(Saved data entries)
────────────────────

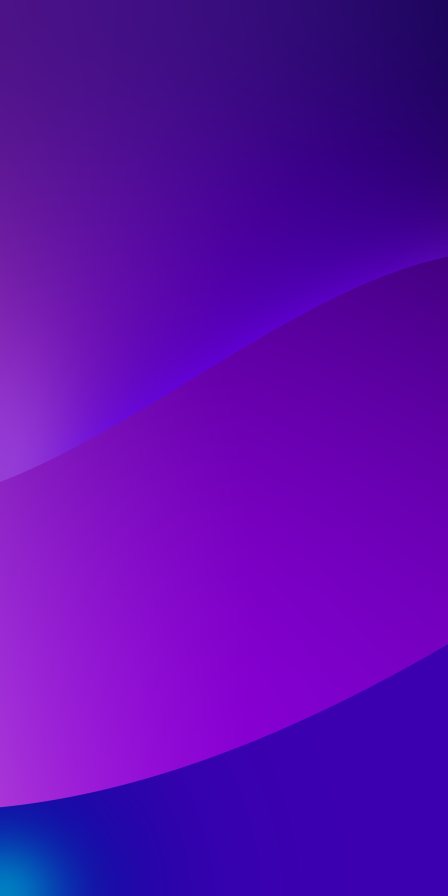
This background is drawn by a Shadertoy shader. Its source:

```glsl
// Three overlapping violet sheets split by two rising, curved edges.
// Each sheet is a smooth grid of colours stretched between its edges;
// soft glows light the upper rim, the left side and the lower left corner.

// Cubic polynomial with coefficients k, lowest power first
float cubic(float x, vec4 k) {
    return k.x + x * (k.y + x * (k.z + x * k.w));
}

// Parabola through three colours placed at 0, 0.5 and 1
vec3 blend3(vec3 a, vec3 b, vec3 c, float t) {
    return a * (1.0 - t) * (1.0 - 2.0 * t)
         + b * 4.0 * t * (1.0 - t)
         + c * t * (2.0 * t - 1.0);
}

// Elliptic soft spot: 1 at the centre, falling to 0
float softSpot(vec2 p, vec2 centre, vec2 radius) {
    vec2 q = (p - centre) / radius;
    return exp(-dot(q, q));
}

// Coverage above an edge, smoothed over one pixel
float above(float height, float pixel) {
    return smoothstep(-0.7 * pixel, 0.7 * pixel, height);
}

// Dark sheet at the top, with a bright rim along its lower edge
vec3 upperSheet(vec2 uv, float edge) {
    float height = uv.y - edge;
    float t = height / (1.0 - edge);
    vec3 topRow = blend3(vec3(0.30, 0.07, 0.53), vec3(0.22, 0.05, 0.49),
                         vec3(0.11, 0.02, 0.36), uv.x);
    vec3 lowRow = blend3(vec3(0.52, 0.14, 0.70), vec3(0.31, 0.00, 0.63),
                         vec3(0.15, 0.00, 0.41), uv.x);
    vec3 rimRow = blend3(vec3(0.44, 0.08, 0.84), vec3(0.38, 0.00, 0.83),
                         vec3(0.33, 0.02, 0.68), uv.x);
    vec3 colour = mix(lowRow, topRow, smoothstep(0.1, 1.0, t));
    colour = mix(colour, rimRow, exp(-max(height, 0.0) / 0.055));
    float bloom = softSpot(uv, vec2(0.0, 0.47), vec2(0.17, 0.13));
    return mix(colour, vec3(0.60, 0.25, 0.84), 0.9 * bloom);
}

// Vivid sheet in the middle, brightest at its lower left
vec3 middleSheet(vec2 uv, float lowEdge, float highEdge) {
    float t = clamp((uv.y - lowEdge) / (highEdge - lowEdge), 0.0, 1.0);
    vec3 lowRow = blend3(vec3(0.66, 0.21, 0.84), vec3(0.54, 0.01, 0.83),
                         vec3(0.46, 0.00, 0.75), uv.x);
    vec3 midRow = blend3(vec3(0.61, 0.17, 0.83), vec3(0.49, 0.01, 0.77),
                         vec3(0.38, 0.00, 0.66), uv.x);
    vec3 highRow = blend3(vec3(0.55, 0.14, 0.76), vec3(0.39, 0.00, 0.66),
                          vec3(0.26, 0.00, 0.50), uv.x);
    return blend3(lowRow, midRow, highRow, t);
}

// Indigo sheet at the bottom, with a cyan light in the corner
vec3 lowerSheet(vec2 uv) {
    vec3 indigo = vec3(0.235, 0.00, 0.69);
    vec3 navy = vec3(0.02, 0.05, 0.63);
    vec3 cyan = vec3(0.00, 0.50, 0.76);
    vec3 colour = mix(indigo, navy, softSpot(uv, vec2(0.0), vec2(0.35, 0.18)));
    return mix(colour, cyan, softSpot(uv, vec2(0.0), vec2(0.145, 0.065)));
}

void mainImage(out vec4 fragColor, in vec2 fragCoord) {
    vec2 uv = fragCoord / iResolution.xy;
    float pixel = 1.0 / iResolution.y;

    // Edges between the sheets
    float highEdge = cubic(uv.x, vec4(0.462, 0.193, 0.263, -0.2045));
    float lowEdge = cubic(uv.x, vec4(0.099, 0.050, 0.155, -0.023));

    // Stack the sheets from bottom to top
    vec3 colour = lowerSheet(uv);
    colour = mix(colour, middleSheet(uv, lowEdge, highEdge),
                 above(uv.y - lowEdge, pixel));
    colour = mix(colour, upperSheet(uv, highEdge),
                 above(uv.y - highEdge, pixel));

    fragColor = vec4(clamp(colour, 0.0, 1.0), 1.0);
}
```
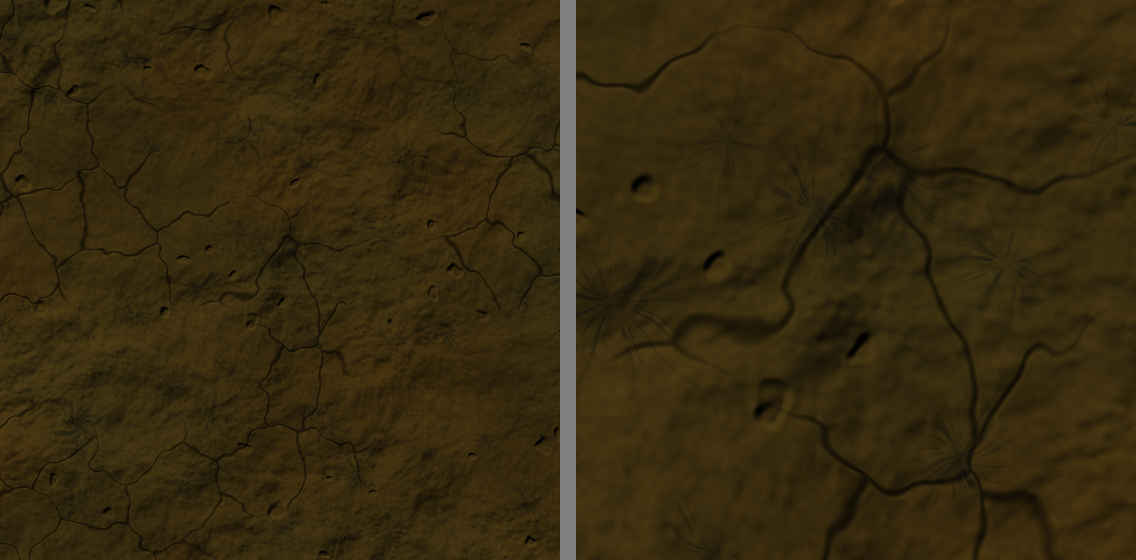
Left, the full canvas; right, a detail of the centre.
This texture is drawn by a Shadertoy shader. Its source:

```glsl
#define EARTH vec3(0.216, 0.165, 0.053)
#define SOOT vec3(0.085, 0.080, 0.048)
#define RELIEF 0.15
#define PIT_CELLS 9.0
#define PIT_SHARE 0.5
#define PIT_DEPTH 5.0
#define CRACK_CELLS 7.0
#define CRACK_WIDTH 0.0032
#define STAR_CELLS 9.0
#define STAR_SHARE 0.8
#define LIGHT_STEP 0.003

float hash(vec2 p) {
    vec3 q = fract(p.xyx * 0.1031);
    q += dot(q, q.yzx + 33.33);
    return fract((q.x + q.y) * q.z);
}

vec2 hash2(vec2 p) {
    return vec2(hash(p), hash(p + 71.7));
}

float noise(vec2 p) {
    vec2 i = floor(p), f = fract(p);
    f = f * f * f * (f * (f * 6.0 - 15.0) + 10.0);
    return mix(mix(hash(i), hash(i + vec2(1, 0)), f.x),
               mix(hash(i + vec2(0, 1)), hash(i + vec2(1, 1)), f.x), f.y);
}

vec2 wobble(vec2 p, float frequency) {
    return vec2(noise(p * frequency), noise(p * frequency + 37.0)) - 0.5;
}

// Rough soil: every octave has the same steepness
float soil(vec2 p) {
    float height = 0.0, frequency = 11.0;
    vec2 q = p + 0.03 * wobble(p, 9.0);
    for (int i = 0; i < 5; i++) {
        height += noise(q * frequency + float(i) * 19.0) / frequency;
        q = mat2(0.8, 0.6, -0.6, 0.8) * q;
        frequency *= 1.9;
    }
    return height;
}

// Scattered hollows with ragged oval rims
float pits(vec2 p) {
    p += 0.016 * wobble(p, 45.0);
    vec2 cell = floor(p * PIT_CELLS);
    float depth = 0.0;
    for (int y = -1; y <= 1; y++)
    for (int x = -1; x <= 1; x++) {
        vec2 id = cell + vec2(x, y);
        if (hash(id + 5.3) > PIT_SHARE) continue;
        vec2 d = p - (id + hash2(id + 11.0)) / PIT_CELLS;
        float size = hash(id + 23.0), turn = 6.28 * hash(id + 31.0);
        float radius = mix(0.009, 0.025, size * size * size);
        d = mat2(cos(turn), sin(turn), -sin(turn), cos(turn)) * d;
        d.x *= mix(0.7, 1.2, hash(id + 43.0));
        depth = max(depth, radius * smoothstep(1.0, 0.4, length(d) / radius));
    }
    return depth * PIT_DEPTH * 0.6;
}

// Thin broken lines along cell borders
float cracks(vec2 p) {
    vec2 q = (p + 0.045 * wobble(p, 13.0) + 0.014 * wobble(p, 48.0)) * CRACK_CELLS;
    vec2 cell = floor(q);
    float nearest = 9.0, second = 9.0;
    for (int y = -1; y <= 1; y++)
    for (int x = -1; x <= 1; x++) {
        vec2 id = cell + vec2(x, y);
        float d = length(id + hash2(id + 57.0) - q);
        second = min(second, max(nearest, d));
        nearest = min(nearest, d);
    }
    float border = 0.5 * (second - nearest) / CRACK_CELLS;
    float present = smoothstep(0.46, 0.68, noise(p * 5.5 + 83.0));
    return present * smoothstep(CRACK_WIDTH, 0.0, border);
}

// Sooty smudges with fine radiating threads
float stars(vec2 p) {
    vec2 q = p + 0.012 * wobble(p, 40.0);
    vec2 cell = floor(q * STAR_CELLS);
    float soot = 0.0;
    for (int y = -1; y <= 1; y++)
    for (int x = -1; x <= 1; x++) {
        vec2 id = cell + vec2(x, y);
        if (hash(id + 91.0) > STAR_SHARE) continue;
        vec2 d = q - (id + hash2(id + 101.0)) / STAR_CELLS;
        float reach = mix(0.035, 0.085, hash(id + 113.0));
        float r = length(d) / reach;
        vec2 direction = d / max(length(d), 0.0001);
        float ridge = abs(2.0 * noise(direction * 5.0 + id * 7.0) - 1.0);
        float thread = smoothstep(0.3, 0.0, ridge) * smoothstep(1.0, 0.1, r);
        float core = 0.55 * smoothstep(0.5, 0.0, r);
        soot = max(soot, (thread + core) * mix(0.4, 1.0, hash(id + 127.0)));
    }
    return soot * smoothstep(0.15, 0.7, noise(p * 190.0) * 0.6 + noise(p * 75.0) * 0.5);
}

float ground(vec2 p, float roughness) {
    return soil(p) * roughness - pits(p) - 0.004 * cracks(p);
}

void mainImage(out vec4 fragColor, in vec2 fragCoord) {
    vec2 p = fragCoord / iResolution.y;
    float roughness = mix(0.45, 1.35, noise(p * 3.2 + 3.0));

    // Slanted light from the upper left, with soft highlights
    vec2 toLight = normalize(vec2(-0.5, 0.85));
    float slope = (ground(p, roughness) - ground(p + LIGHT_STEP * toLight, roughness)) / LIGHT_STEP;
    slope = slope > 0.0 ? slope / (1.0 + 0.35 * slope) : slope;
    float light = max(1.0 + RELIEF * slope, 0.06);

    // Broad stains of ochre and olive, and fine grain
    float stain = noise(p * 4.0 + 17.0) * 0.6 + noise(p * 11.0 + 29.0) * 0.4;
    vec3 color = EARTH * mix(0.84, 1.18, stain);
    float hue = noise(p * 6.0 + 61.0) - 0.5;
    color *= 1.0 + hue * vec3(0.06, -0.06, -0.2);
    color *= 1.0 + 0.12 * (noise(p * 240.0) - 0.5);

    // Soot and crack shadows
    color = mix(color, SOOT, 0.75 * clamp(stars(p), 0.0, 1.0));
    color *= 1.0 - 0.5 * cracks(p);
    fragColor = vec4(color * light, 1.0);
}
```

────────────────────

— Requirement —
All lines of the records above that contain the word "noise" are to be copied out.

— Completed task —
float noise(vec2 p) {
    return vec2(noise(p * frequency), noise(p * frequency + 37.0)) - 0.5;
        height += noise(q * frequency + float(i) * 19.0) / frequency;
    float present = smoothstep(0.46, 0.68, noise(p * 5.5 + 83.0));
        float ridge = abs(2.0 * noise(direction * 5.0 + id * 7.0) - 1.0);
    return soot * smoothstep(0.15, 0.7, noise(p * 190.0) * 0.6 + noise(p * 75.0) * 0.5);
    float roughness = mix(0.45, 1.35, noise(p * 3.2 + 3.0));
    float stain = noise(p * 4.0 + 17.0) * 0.6 + noise(p * 11.0 + 29.0) * 0.4;
    float hue = noise(p * 6.0 + 61.0) - 0.5;
    color *= 1.0 + 0.12 * (noise(p * 240.0) - 0.5);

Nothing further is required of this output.